Work to be completed:
Reproduce exactly, from the data that follows, the line with "357h0M97 450h0M108 423h0M97", the line with "303h0M97 343h0M89 357h0M80", and every line that lies between them.

Information given:
****
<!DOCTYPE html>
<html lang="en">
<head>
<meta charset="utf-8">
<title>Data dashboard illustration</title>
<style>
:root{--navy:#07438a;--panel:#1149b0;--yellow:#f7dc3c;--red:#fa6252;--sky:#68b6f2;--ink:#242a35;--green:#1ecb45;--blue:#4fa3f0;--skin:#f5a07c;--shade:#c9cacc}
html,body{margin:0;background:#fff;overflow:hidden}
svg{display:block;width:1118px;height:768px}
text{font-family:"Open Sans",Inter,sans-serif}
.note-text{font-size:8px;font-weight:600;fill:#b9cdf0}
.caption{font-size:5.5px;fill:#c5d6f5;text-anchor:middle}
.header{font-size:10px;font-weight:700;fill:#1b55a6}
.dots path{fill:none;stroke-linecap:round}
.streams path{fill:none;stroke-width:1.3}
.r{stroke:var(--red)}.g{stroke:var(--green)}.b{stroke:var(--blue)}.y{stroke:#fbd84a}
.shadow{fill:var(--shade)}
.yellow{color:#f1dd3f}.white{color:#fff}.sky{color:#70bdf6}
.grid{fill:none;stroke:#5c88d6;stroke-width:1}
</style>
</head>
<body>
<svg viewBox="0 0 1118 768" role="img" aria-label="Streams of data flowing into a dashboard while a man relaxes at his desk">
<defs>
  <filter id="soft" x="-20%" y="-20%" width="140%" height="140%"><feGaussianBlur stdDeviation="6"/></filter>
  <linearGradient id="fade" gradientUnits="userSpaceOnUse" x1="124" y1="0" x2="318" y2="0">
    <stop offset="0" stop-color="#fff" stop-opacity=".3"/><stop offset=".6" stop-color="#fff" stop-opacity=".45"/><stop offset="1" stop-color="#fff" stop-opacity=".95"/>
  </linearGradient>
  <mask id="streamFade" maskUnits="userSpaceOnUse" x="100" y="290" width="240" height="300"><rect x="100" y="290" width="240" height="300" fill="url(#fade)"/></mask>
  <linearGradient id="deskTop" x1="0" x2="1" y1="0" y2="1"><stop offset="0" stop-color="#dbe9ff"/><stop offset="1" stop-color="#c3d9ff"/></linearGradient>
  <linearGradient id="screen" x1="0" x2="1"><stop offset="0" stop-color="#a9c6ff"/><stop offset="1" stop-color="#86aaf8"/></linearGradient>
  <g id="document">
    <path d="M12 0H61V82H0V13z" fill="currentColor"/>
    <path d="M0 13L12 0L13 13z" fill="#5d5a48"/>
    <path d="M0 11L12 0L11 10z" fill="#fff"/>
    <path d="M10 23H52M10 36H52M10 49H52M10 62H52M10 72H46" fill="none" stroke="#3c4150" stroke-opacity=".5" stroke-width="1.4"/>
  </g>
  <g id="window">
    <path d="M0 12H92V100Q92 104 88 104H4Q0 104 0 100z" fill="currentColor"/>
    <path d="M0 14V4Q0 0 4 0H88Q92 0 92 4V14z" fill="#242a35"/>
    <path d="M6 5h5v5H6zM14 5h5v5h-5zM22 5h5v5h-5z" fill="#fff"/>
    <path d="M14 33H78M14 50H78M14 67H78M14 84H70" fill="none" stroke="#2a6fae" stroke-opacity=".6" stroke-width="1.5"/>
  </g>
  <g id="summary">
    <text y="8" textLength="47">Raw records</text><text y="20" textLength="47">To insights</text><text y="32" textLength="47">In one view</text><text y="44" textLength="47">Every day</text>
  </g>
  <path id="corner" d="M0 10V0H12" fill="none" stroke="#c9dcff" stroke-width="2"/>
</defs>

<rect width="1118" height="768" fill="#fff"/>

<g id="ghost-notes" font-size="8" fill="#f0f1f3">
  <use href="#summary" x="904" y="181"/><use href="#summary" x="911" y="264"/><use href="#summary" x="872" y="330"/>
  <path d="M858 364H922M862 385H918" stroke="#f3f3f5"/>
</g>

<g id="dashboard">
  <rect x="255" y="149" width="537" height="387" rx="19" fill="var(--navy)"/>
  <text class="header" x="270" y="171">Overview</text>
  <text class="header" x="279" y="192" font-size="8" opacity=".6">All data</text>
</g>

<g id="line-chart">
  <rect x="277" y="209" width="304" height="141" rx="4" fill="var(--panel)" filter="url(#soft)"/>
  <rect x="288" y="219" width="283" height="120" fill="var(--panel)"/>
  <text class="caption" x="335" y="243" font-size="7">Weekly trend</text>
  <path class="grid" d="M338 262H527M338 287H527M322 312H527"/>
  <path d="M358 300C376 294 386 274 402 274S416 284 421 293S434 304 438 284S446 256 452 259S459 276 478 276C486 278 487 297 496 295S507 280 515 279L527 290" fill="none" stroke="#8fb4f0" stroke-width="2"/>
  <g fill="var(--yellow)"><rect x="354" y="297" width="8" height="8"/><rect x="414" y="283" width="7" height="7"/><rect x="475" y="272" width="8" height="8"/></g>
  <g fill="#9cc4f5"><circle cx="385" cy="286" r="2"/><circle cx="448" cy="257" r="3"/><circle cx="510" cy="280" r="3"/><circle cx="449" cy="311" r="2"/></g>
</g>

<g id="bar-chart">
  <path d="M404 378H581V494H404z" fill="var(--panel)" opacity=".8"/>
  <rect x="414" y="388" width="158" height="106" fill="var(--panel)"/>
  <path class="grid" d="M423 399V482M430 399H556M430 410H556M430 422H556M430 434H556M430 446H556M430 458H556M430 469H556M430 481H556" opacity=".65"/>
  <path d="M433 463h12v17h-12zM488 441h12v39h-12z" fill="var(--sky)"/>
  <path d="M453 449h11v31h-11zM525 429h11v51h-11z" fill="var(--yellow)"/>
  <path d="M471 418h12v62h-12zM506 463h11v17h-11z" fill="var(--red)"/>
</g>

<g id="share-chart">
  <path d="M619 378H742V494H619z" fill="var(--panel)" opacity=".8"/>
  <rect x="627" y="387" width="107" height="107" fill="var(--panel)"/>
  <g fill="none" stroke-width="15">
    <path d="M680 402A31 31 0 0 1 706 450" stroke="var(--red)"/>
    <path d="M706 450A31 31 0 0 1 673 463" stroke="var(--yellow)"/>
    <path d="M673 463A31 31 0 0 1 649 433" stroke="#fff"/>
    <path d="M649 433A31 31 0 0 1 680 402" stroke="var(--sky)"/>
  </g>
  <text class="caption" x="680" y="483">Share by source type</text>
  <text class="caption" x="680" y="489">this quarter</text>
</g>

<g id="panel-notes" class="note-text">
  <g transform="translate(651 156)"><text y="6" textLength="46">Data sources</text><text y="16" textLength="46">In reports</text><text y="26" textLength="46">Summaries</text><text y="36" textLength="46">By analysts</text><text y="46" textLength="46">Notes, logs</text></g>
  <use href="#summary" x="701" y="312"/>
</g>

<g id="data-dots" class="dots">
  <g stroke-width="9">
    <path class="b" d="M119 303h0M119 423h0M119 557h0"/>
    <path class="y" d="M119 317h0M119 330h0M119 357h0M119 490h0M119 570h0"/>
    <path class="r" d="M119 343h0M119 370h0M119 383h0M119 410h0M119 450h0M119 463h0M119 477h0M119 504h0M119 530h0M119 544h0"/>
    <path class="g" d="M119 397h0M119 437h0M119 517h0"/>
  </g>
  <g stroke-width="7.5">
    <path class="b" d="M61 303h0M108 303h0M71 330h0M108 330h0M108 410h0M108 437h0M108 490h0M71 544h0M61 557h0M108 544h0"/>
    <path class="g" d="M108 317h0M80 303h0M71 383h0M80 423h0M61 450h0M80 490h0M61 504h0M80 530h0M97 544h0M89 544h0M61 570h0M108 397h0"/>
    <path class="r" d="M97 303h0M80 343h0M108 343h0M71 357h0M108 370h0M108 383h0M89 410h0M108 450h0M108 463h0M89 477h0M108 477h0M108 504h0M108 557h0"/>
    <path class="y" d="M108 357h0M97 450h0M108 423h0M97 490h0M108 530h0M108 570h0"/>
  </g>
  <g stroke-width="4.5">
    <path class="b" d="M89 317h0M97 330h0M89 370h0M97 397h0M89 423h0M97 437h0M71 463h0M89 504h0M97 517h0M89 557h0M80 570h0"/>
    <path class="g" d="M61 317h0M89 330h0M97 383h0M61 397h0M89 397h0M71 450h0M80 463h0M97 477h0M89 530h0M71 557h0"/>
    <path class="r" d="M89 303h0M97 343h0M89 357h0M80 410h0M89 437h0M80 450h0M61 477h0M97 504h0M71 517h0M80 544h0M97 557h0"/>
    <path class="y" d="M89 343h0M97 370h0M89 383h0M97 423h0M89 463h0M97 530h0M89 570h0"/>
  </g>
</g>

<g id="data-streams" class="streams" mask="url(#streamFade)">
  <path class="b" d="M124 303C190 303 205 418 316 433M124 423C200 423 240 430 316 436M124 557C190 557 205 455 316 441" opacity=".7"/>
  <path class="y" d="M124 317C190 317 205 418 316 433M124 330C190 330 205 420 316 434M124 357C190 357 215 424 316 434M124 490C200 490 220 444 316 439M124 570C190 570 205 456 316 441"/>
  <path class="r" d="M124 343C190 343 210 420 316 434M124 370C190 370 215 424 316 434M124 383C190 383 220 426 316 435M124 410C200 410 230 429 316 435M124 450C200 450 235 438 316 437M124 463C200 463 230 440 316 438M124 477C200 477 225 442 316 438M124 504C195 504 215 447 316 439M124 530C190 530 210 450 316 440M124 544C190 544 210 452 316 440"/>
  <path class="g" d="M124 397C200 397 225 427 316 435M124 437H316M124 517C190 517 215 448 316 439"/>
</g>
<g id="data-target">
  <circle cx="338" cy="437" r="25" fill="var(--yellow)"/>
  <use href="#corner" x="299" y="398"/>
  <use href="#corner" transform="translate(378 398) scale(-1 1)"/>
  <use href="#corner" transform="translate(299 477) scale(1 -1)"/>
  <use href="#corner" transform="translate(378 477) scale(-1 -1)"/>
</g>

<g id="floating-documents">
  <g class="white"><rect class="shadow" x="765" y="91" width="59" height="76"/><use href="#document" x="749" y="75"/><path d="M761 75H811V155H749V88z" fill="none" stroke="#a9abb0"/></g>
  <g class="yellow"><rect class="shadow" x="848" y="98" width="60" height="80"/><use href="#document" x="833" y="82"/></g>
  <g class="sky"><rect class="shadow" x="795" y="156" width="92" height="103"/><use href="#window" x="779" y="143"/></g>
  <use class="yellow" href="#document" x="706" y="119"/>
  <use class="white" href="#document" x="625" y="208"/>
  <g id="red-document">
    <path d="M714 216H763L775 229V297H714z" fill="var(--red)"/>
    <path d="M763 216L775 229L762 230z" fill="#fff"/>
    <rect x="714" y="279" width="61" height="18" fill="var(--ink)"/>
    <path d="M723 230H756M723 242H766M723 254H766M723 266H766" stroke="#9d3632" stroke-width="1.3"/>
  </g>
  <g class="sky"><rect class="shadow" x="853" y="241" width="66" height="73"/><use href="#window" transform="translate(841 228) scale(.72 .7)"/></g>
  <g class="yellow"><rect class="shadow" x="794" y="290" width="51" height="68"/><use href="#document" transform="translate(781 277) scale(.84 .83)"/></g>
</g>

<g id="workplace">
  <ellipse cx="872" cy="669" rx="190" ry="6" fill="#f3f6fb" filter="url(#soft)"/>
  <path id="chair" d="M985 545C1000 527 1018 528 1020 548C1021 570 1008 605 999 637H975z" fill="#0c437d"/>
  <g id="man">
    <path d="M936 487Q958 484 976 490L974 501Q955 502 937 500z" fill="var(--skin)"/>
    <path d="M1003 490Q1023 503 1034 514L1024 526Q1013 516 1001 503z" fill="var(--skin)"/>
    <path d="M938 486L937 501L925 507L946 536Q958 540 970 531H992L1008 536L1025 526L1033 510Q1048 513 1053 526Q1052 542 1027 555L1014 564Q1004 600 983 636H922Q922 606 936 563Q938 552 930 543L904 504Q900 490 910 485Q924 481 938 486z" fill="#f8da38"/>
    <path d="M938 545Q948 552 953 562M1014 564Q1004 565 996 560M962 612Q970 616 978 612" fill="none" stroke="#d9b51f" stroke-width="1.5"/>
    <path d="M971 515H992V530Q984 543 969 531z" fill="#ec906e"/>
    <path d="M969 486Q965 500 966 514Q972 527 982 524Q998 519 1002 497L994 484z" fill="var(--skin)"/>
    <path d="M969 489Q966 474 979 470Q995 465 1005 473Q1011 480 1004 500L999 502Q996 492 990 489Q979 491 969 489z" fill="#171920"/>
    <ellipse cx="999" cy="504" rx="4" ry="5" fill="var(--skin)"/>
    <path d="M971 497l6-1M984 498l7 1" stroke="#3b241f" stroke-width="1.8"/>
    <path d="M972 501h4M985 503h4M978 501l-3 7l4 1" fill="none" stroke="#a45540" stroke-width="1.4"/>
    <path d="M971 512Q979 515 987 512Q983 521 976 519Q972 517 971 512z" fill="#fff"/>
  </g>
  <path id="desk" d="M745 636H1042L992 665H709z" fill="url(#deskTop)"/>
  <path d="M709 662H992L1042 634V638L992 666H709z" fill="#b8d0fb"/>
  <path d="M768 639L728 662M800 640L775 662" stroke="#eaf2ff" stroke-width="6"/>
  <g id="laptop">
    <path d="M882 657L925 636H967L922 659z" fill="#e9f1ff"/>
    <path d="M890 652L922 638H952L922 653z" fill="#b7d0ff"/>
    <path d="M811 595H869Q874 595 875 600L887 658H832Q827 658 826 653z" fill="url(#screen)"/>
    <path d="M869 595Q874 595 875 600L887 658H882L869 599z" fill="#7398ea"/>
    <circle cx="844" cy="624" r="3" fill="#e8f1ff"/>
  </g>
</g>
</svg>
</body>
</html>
****
Task output:
    <path class="y" d="M108 357h0M97 450h0M108 423h0M97 490h0M108 530h0M108 570h0"/>
  </g>
  <g stroke-width="4.5">
    <path class="b" d="M89 317h0M97 330h0M89 370h0M97 397h0M89 423h0M97 437h0M71 463h0M89 504h0M97 517h0M89 557h0M80 570h0"/>
    <path class="g" d="M61 317h0M89 330h0M97 383h0M61 397h0M89 397h0M71 450h0M80 463h0M97 477h0M89 530h0M71 557h0"/>
    <path class="r" d="M89 303h0M97 343h0M89 357h0M80 410h0M89 437h0M80 450h0M61 477h0M97 504h0M71 517h0M80 544h0M97 557h0"/>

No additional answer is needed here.